Prepared for a surprise review?

Just kidding.  After Earth wasn’t good. (And hey, at least this is the end of the bad scifi movies that have come out so far.  Hopefully.)

The good news though: it’s not the worst thing Shyamalan has done by far (Lady in the Water, the Happening, and the Last Airbender are duking it out for that distinction), but it’s still watchable enough.  The big problem to me was the biggest clunker of a line ever, from Cypher Rage: “Everything has evolved on Earth to kill humans.”

This is obviously stupid, mainly because humanity left earth a thousand years prior to the start of the film.  How can something evolve to kill something that hasn’t been there to evolve against?!

And then the movie completely abandons that conceit too (well, except for the random temperature fluctuations) with boneheaded decisions by Kitai Rage, Cypher’s son, or at least some of them (that gorilla charge in the beginning? Caused because the dumbshit threw a rock at a lone gorilla’s head).  There’s other logic breakdowns too: for example; an anti-toxin for something you haven’t encountered in a thousand years and shouldn’t have an anti-toxin for such a thing anyway?  Blind monsters that react to fear?  And that overnight freezing bit?  How do all the plants actually come back from that?

It’s those stupid inconsistencies and more that prevent this movie from being any good, because there was, strangely, a decent movie beneath all of this[1].  This didn’t have any of Shyamalan’s gimmicky twists this time, but rather, a more linear storyline with a few flashbacks peppered throughout.

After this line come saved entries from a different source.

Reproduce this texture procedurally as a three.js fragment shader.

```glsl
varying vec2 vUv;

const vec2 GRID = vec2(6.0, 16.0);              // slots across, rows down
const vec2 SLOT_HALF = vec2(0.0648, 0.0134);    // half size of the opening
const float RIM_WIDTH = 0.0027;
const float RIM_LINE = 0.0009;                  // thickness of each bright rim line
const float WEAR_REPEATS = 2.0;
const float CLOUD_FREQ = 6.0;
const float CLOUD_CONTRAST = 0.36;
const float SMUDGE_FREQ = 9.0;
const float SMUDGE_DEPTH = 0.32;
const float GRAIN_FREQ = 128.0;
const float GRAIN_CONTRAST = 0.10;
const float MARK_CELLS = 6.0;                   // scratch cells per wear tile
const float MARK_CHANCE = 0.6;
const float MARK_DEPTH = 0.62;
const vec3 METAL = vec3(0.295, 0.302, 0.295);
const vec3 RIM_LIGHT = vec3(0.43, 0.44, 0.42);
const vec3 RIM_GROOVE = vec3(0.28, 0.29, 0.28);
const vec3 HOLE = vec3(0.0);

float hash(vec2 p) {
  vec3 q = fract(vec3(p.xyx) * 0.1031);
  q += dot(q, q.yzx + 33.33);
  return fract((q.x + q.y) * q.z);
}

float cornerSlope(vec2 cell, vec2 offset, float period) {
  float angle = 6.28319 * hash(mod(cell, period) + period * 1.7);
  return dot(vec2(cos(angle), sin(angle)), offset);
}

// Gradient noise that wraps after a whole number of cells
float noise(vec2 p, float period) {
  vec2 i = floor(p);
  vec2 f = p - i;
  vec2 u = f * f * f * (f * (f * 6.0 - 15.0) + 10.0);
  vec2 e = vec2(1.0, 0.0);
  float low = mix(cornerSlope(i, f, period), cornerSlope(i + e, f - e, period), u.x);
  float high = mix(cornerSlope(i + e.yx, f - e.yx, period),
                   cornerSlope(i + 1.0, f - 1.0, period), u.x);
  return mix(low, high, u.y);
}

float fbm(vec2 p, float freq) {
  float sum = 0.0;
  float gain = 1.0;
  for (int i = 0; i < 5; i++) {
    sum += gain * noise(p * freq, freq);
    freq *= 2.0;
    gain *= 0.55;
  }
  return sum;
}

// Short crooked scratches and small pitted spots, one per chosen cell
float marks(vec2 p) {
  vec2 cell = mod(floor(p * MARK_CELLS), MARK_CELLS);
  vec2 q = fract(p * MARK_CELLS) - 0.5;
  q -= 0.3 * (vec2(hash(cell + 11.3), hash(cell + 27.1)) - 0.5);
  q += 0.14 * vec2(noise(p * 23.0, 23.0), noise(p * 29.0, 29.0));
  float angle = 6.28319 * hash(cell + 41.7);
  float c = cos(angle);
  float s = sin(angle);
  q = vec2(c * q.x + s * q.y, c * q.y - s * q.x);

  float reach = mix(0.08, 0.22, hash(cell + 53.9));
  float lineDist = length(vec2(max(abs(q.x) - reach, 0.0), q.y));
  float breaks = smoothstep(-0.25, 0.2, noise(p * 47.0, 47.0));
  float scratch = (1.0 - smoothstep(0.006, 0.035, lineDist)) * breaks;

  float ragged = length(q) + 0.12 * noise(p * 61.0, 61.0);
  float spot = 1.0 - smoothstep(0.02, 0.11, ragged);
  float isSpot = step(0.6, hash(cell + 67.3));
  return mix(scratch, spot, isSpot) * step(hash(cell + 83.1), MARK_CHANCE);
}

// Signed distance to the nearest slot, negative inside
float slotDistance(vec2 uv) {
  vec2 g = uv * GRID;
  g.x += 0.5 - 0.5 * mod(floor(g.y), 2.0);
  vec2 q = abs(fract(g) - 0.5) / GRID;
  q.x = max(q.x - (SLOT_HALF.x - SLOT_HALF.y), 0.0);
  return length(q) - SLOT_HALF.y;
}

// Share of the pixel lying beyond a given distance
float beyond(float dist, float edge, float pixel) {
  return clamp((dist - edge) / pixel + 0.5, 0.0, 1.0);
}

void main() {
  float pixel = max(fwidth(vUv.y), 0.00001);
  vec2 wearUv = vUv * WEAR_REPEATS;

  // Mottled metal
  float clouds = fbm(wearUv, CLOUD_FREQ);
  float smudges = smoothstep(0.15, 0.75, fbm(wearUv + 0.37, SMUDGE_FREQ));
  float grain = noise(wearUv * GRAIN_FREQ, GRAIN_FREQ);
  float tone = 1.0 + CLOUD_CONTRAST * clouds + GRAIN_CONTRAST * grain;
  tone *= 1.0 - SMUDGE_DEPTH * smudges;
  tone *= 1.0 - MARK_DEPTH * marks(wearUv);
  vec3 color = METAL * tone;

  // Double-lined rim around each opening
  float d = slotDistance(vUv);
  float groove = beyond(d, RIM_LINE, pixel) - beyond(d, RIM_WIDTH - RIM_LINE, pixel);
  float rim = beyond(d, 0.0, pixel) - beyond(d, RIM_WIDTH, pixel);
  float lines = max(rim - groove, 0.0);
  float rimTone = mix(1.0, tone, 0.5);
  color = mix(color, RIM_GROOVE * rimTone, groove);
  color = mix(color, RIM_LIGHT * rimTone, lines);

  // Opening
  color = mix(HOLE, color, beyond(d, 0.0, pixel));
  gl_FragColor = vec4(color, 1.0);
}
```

The story is as follows: Kitai just failed the ranger exam, which would have allowed him to join the rangers in being able to fight off the Ursa, those blind pheromone smelling beasts that kill humans without remorse (my god that’s a dumb idea, just reiterating that).  Kitai, as a ranger, would have also achieved a phenomena known as “ghosting”, wherein one loses all fear and is in complete control of his body and emotions.  They’re undetectable to the Ursa, so they’re in effect the perfect defense.  Meanwhile, Cypher comes back from a mission, and decides to take on one more: taking a captured Ursa sack and transporting it to a training grounds for ghosts in training.  The transport mission hits an asteroid field of sorts, and they enter a wormhole, which leads them to a quarantined Earth.  Cue story to get off of planet Earth, with Kitai going towards the broken off tail section, since Cypher was injured in the crash.  There are trust and parenting issues happening: Cypher hasn’t been around a lot because of his constant mission happening, and Kitai blames his father for a few things, one of which involves his older sister.

It’s probably that dynamic where the film succeeds the most, and if there were a stronger setup I would have given the film a pass based on that alone.  But this is Shyamalan, and expectations are low in general for a good film from him.  That said, those low expectations make this film kinda okay.  It’s better than his recent stuff, which is a step in the right direction.

It’s still not good though.  Maybe he’ll get better?


[1] The normal thing to make in a Shyamalan movie is how everyone loses their ability to act.  I’m not going to do that here.  Will Smith is appropriately stoic (the whole ghosting thing, remember?), and Jaden Smith is the rebellious teenager.  Jaden still needs to find some range, but the acting was hardly the worst thing to come from this film.